__Exercise__: Look through the lines below and extract any with the word "circle".

__Stored data__:
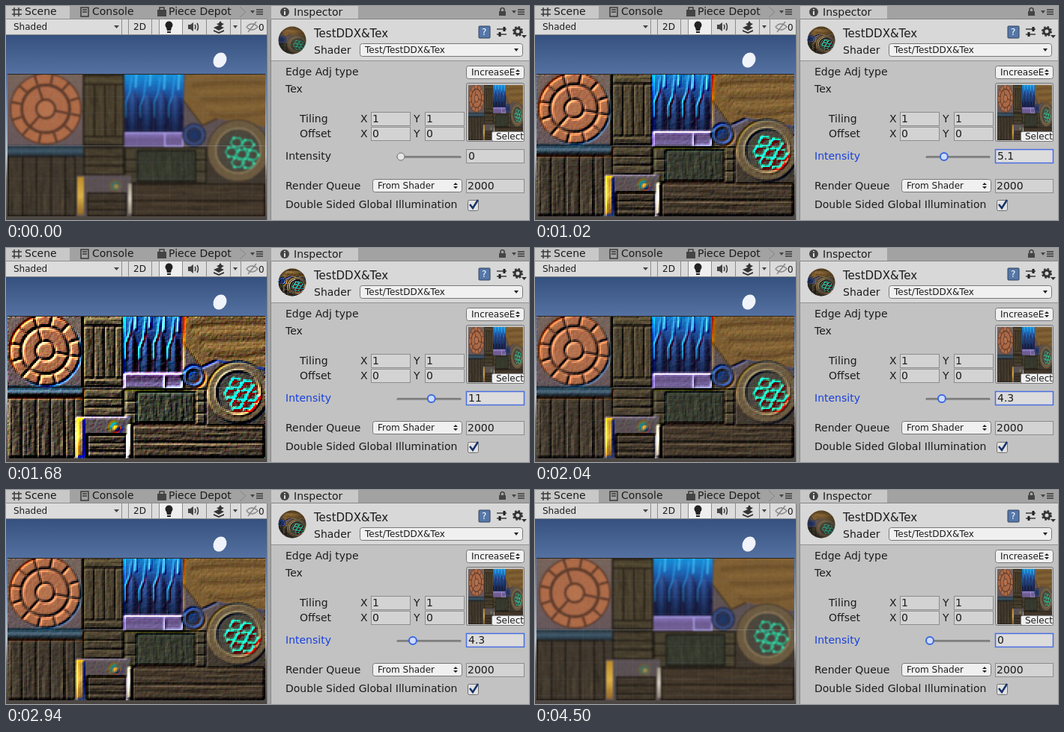
Animation, 698 px wide and 287 px high, one loop 4.56 s. Source, as an HTML page with a canvas:

```html
<!DOCTYPE html>
<html>
<head>
<meta charset="utf-8">
<style>
html, body { margin: 0; width: 100%; height: 100%; overflow: hidden; background: #a2a2a2; }
canvas, svg { position: absolute; left: 0; top: 0; width: 698px; height: 287px; }
text { font: 14px "DejaVu Sans", sans-serif; fill: #1c1c1c; white-space: pre; }
.title { font-size: 15px; }
.small { font-size: 12px; }
.ink { fill: none; stroke: #3a3a3a; stroke-width: 1.5; }
.field { fill: #d3d3d3; stroke: #8c8c8c; }
.button { fill: #f0f0f0; stroke: #777; }
.focus .label { fill: #1740dc; }
.focus .value { fill: #dcdcdc; stroke: #4a6ee0; stroke-width: 1.5; }
.focus .knob { fill: #cfdcff; stroke: #3c68e0; stroke-width: 2; }
</style>
</head>
<body>
<canvas id="view" width="698" height="287"></canvas>
<svg id="ui" viewBox="0 0 698 287">
  <!-- scene tabs -->
  <path d="M0 0H85V17H0Z" fill="#c8c8c8"/>
  <path d="M312 1L320 8L312 15" fill="none" stroke="#858585"/>
  <path class="ink" d="M11 2V14M17 2V14M8 5H21M8 11H21"/>
  <path class="ink" d="M100 2H110V14H100ZM102 5H108M102 8H108"/>
  <path d="M202 5H214V14H202Z" fill="#444"/><path class="ink" d="M205 6V2H211V6"/>
  <text x="25" y="12">Scene</text>
  <text x="115" y="12">Console</text>
  <text x="217" y="12">Piece Depot</text>
  <path d="M326 6H332L329 10Z" fill="#444"/><path class="ink" d="M334 5H343M334 8H343M334 11H343"/>
  <!-- scene toolbar -->
  <path d="M0 18H348V38H0Z" fill="#dcdcdc"/>
  <path d="M204 18H235V38H204Z" fill="#efefef"/>
  <path d="M0 17.5H348M0 38.5H348M154.500 18V38M163.500 18V38M194.500 18V38M204.500 18V38M235.500 18V38M267.500 18V38M299.500 18V38M313.500 18V38" stroke="#8c8c8c"/>
  <text class="small" x="10" y="32">Shaded</text>
  <path d="M144 26H151L147.500 30Z" fill="#444"/>
  <text class="small" x="170" y="32">2D</text>
  <path d="M214 29A5 5 0 1 1 221 29L220 33H215ZM215 34H220V36H215Z" fill="#222"/>
  <path d="M243 25H246L250 22V34L246 31H243Z" fill="#444"/><path class="ink" d="M252 25Q254 28 252 31M255 23Q258 28 255 33"/>
  <path d="M277 29L284 26L291 29L284 33ZM277 32L284 35L291 32V34L284 37L277 34Z" fill="#333"/>
  <path d="M286 20L288 23L291 24L288 26L286 29L284 26L281 24L284 23Z" fill="#333"/>
  <path d="M303 26H309L306 30Z" fill="#444"/>
  <path class="ink" d="M321 28Q328 20 336 28Q328 36 321 28M323 35L334 21" style="stroke:#888"/>
  <text class="small" x="337" y="33">0</text>
  <!-- inspector header -->
  <path d="M354 0H470V17H354Z" fill="#c8c8c8"/>
  <circle cx="372" cy="8" r="6" fill="#444"/><path d="M372 4V5.500M372 7V12" stroke="#ddd" stroke-width="2"/>
  <text x="384" y="13">Inspector</text>
  <path d="M658 7H667V13H658Z" fill="#444"/><path class="ink" d="M660 7V4Q662.500 1 665 4V7"/>
  <path d="M675 6H681L678 10Z" fill="#444"/><path class="ink" d="M683 5H692M683 8H692M683 11H692"/>
  <text class="title" x="411" y="42">TestDDX&amp;Tex</text>
  <text x="411" y="64">Shader</text>
  <rect x="631" y="27" width="15" height="16" rx="1" fill="#5577a8" stroke="#33435c"/>
  <text class="small" x="635" y="39" style="fill:#fff">?</text>
  <path class="ink" d="M655 31H668M655 38H668" stroke-width="2"/><path d="M665 28V34M659 35V41" stroke="#222" stroke-width="3"/>
  <circle cx="683" cy="34" r="4" fill="none" stroke="#333" stroke-width="3"/>
  <circle cx="683" cy="34" r="6" fill="none" stroke="#333" stroke-width="2" stroke-dasharray="2.5 2.2"/>
  <path d="M688 39H695L691.500 43Z" fill="#333"/>
  <g id="controls"></g>
  <!-- properties -->
  <text x="373" y="93">Edge Adj type</text>
  <text x="373" y="116">Tex</text>
  <rect x="614.500" y="103.500" width="77" height="78" rx="2" fill="none" stroke="#777"/>
  <rect x="648.500" y="168.500" width="43" height="13" rx="2" class="button"/>
  <text class="small" x="654" y="179">Select</text>
  <text x="392" y="156">Tiling</text><text x="392" y="176">Offset</text>
  <text x="373" y="246">Render Queue</text>
  <text x="373" y="271">Double Sided Global Illumination</text>
  <rect x="616.500" y="260.500" width="14" height="14" rx="2" fill="#e2e2e2" stroke="#707070"/>
  <path d="M619 266L623 271L630 260" fill="none" stroke="#16336b" stroke-width="2.500"/>
  <g id="intensity">
    <text class="label" x="373" y="206">Intensity</text>
    <path d="M523 202.500H606" stroke="#777" stroke-width="3" stroke-linecap="round"/>
    <path d="M523 203H606" stroke="#999"/>
    <circle class="knob" id="knob" cx="527" cy="202" r="5" fill="#e6e6e6" stroke="#707070"/>
    <rect class="field value" x="614.500" y="192.500" width="77" height="18"/>
    <text id="number" x="617" y="206">0</text>
  </g>
</svg>
<script>
const LOOP = 4560, STEP = 60;
const RUNS = [
  [780, [0.3, 1.1, 2.2, 3.6, 5.1, 6.6, 8, 9.2, 10]],
  [1320, [10.5, 11.1, 11.6, 11.9, 11.9, 11.5, 11, 10.5, 9.7]],
  [1860, [8.4, 7, 5.6, 4.3, 2.4, 1.1]],
  [2580, [1.5, 2.1, 2.7, 3.2, 3.7, 4.1, 4.3]],
  [3360, [3.8, 3, 2.2, 1.4, 0.5, 0.2, 0]]
];
const W = 344, H = 190, LEFT = 2, TOP = 92;
const $ = id => document.getElementById(id);

// Inspector widgets
const dropdown = (x, y, w, label, single) =>
  `<rect class="button" x="${x}.5" y="${y}.5" width="${w}" height="17" rx="3"/>
   <text class="small" x="${x + 7}" y="${y + 13}">${label}</text>
   <path fill="#222" transform="translate(${x + w - 8} ${y + 9})" d="${single
     ? 'M-3 -2H3L0 2Z' : 'M-3 -1L0 -4L3 -1ZM-3 1L0 4L3 1Z'}"/>`;
const field = (x, y, w, label) =>
  `<rect class="field" x="${x}.5" y="${y}.5" width="${w}" height="18"/><text x="${x + 2}" y="${y + 14}">${label}</text>`;
$('controls').innerHTML =
  dropdown(472, 50, 217, 'Test/TestDDX&amp;Tex', true) + dropdown(614, 80, 77, 'IncreaseE') +
  dropdown(489, 232, 119, 'From Shader') + field(614, 232, 77, '2000') +
  [[142, 1], [162, 0]].map(([y, v]) =>
    `<text x="473" y="${y + 14}">X</text><text x="544" y="${y + 14}">Y</text>` +
    field(487, y, 52, v) + field(559, y, 52, v)).join('');

let seed = 7;
const rand = () => (seed = (seed * 16807) % 2147483647) / 2147483647;

function surface(w, h) {
  const c = document.createElement('canvas');
  c.width = w; c.height = h;
  return c.getContext('2d', { willReadFrequently: true });
}

function paintTexture() {
  const g = surface(W, H);
  g.translate(-LEFT, -TOP);
  const box = (x, y, w, h, fill) => { g.fillStyle = fill; g.fillRect(x, y, w, h); };
  const line = (color, width, ...p) => {
    g.strokeStyle = color; g.lineWidth = width; g.beginPath();
    for (let i = 0; i < p.length; i += 2) g.lineTo(p[i], p[i + 1]);
    g.stroke();
  };
  const disc = (x, y, r, fill) => { g.fillStyle = fill; g.beginPath(); g.arc(x, y, r, 0, 7); g.fill(); };
  const ring = (x, y, r, color, width) => {
    g.strokeStyle = color; g.lineWidth = width; g.beginPath(); g.arc(x, y, r, 0, 7); g.stroke();
  };
  const shade = (x, y, w, h, ...colors) => {
    const f = g.createLinearGradient(0, y, 0, y + h);
    colors.forEach((c, i) => f.addColorStop(i / (colors.length - 1), c));
    box(x, y, w, h, f);
  };
  const wood = (x, y, w, h, fill, plank, across) => {
    box(x, y, w, h, fill);
    const span = across ? h : w, run = across ? w : h;
    const streak = (at, from, len, size, color) => across
      ? box(x + from, y + at, len, size, color) : box(x + at, y + from, size, len, color);
    for (let i = 0; i < span * 1.5; i++) {
      const from = rand() * run * 0.8;
      streak(rand() * (span - 1), from, Math.min(run - from, run * (0.1 + rand() * 0.4)), 1.5,
        rand() < 0.5 ? 'rgba(0,0,0,.12)' : 'rgba(190,165,120,.06)');
    }
    for (let i = plank; i < span - 3; i += plank) streak(i, 0, run, 2, 'rgba(10,8,6,.55)');
    g.strokeStyle = 'rgba(15,12,10,.6)'; g.lineWidth = 2;
    g.strokeRect(x + 1, y + 1, w - 2, h - 2);
  };

  box(LEFT, TOP, W, H, '#40382f');

  // Stone wheel
  shade(2, 91, 100, 97, '#77645a', '#66565a');
  disc(53, 138, 48, '#5d3a2a');
  ring(53, 138, 40, '#ae6b47', 12);
  ring(53, 138, 22, '#ac6a48', 16);
  disc(53, 138, 11, '#b5724d');
  for (let i = 0; i < 12; i++) {
    const a = i * Math.PI / 6 + 0.2, c = Math.cos(a), s = Math.sin(a);
    line('#5d3a2a', 3, 53 + 34 * c, 138 + 34 * s, 53 + 47 * c, 138 + 47 * s);
    if (i % 4 == 0) line('#5d3a2a', 3, 53 + 13 * c, 138 + 13 * s, 53 + 31 * c, 138 + 31 * s);
  }

  // Left timbers
  shade(2, 187, 101, 15, '#223039', '#41596a', '#1d282f');
  wood(2, 201, 91, 81, '#41382d', 19);
  wood(103, 91, 55, 97, '#4b412f', 14);
  wood(103, 92, 55, 14, '#50452f', 13, true);
  wood(103, 174, 55, 13, '#473e2d', 12, true);
  wood(103, 189, 55, 38, '#453c2c', 12, true);

  // Glowing pipes
  shade(158, 91, 79, 79, '#1493dc', '#1d64b4', '#1f2f70', '#272555', '#51458a');
  for (let i = 0; i < 4; i++) {
    const x = 160 + i * 19, y = 116 + (i % 2) * 5;
    const f = g.createLinearGradient(x, 0, x + 17, 0);
    ['#182553', '#315aa4', '#18204b'].forEach((c, k) => f.addColorStop(k / 2, c));
    g.fillStyle = f;
    g.beginPath(); g.moveTo(x, 168); g.lineTo(x, y + 13); g.quadraticCurveTo(x + 3, y, x + 8.5, y - 3);
    g.quadraticCurveTo(x + 15, y, x + 17, y + 13); g.lineTo(x + 17, 168); g.fill();
    line('#29a8ee', 1.5, x, 150, x, y + 13, x + 5, y, x + 8, 94);
    line('#43c4f8', 2, x + 14, 91, x + 13, 105 + rand() * 8);
  }
  shade(158, 125, 79, 45, 'rgba(10,10,30,0)', 'rgba(10,10,30,.65)');
  shade(158, 169, 79, 20, '#8d7cc5', '#6d5a91', '#746298');
  line('#aaa0e8', 2, 159, 170, 236, 170, 236, 188, 212, 188, 212, 171);

  // Cloth and side wall
  box(237, 91, 109, 100, '#5d5153');
  g.fillStyle = '#7c5d32';
  g.beginPath(); g.moveTo(240, 91); g.lineTo(346, 91); g.lineTo(346, 162);
  g.lineTo(282, 151); g.lineTo(262, 160); g.lineTo(237, 127); g.fill();
  for (let i = 0; i < 6; i++) {
    g.strokeStyle = i % 2 ? 'rgba(65,42,18,.18)' : 'rgba(175,130,70,.16)'; g.lineWidth = 6;
    g.beginPath(); g.moveTo(242 + i * 6, 98 + i * 9);
    g.quadraticCurveTo(285, 88 + i * 13, 346, 93 + i * 10); g.stroke();
  }
  line('#4a3823', 2, 237, 127, 262, 160, 282, 151);

  // Lower panels
  wood(158, 189, 110, 49, '#484130', 16, true);
  wood(174, 193, 80, 43, '#35392e', 90);
  wood(168, 238, 178, 44, '#43372a', 22, true);
  box(93, 227, 74, 55, '#5a5053');
  wood(108, 250, 53, 32, '#41372b', 11, true);
  shade(95, 229, 9, 51, '#b98a2a', '#dcb247', '#94692a');
  shade(163, 238, 5, 41, '#a29b87', '#d8d1bf', '#8c8370');
  box(91, 227, 3, 55, '#2b251f');
  disc(146, 241, 9, '#6a5a40'); disc(146, 241, 6, '#456a61'); disc(147, 242, 3, '#a28743');

  // Blue knob
  disc(251, 173, 16, '#2a2e45'); ring(251, 173, 12, '#374a7d', 4); disc(251, 173, 7, '#1f3564');

  // Gauge
  disc(310, 194, 42, '#45382b'); ring(310, 194, 36, '#6b5a40', 9);
  ring(310, 194, 30, '#867555', 3); disc(310, 194, 28, '#4a463c');
  for (const [x, y] of [[311, 183], [326, 186], [304, 196], [318, 199], [332, 200], [312, 210], [326, 211]]) {
    const p = [];
    for (let k = 0; k < 7; k++) p.push(x - 3 + 8 * Math.cos(k * Math.PI / 3), y + 7 * Math.sin(k * Math.PI / 3));
    line('#27bd92', 2, ...p);
    for (let k = 0; k < 12; k += 4) disc(p[k], p[k + 1], 2, '#38e5ad');
  }

  // Rough grain, then a soft focus over the whole sheet
  const image = g.getImageData(0, 0, W, H), d = image.data;
  for (let i = 0; i < d.length; i += 4) {
    const n = (rand() - 0.5) * 16;
    for (let k = 0; k < 3; k++) d[i + k] += n + (rand() - 0.5) * 8;
  }
  g.putImageData(image, 0, 0);
  const soft = surface(W, H);
  soft.drawImage(g.canvas, 0, 0);
  soft.filter = 'blur(1px)';
  soft.drawImage(g.canvas, 0, 0);
  return soft;
}

const base = paintTexture();
const source = base.getImageData(0, 0, W, H).data;
const sharp = surface(W, H), sharpImage = sharp.createImageData(W, H);

// Screen-space derivatives, shared by each 2x2 pixel quad.
const slope = new Int16Array(source.length);
for (let y = 0; y < H; y++) for (let x = 0; x < W; x++) for (let k = 0; k < 3; k++) {
  const at = (px, py) => source[(py * W + px) * 4 + k], qx = x & ~1, qy = y & ~1;
  slope[(y * W + x) * 4 + k] = at(qx + 1, y) - at(qx, y) + at(x, qy + 1) - at(x, qy);
}

const view = $('view').getContext('2d');
function drawView(intensity) {
  const out = sharpImage.data;
  for (let i = 0; i < out.length; i++) out[i] = source[i] + slope[i] * intensity;
  sharp.putImageData(sharpImage, 0, 0);

  const box = (x, y, w, h, fill) => { view.fillStyle = fill; view.fillRect(x, y, w, h); };
  box(0, 0, 698, 287, '#a2a2a2');
  const sky = view.createLinearGradient(0, 39, 0, 287);
  [[0, '#36517f'], [0.21, '#5471a1'], [0.65, '#b9c2ca'], [0.78, '#706b67'], [1, '#4b4641']]
    .forEach(([p, c]) => sky.addColorStop(p, c));
  box(0, 39, 348, 248, sky);
  view.fillStyle = '#f0f3fa';
  view.beginPath(); view.ellipse(285.5, 72.5, 8.5, 10.5, 0.5, 0, 7); view.fill();
  box(LEFT, TOP - 1, W, 1, '#2b2522');
  view.drawImage(sharp.canvas, LEFT, TOP);
  for (let x = 20; x < 346; x += 22) box(x, TOP, 1, H, 'rgba(130,160,200,.07)');
  for (let y = 99; y < 282; y += 22) box(LEFT, y, W, 1, 'rgba(130,160,200,.07)');
  box(LEFT, 187, W, 1, 'rgba(170,185,200,.25)');
  box(348, 18, 1, 269, '#7d7d7d');
  box(354, 18, 344, 55, '#d8d8d8');
  box(354, 73, 344, 214, '#c2c2c2');
  box(354, 17, 344, 1, '#858585');
  box(354, 73, 344, 1, '#929292');
  box(353, 18, 1, 269, '#858585');
  view.drawImage(base.canvas, 617, 106, 73, 74);

  view.save();
  view.beginPath(); view.arc(382, 46, 18.5, 0, 7); view.clip();
  view.drawImage(sharp.canvas, 232, 22, 110, 124, 363, 27, 38, 38);
  const ball = view.createRadialGradient(378, 40, 8, 382, 46, 19);
  ball.addColorStop(0, 'rgba(0,0,0,0)'); ball.addColorStop(1, 'rgba(0,0,0,.35)');
  box(363, 27, 38, 38, ball);
  view.restore();
}

function valueAt(t) {
  const run = RUNS.filter(r => r[0] <= t).pop();
  if (!run) return 0;
  return run[1][Math.min(run[1].length - 1, Math.floor((t - run[0]) / STEP))];
}

let shown = -1;
function frame() {
  const t = performance.now() % LOOP, value = valueAt(t);
  $('intensity').setAttribute('class', t >= 780 ? 'focus' : '');
  if (value !== shown) {
    shown = value;
    drawView(value);
    $('knob').setAttribute('cx', 527 + 3.7 * value);
    $('number').textContent = value;
  }
  requestAnimationFrame(frame);
}
frame();
</script>
</body>
</html>
```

__Task result__:
  <circle cx="372" cy="8" r="6" fill="#444"/><path d="M372 4V5.500M372 7V12" stroke="#ddd" stroke-width="2"/>
  <circle cx="683" cy="34" r="4" fill="none" stroke="#333" stroke-width="3"/>
  <circle cx="683" cy="34" r="6" fill="none" stroke="#333" stroke-width="2" stroke-dasharray="2.5 2.2"/>
    <circle class="knob" id="knob" cx="527" cy="202" r="5" fill="#e6e6e6" stroke="#707070"/>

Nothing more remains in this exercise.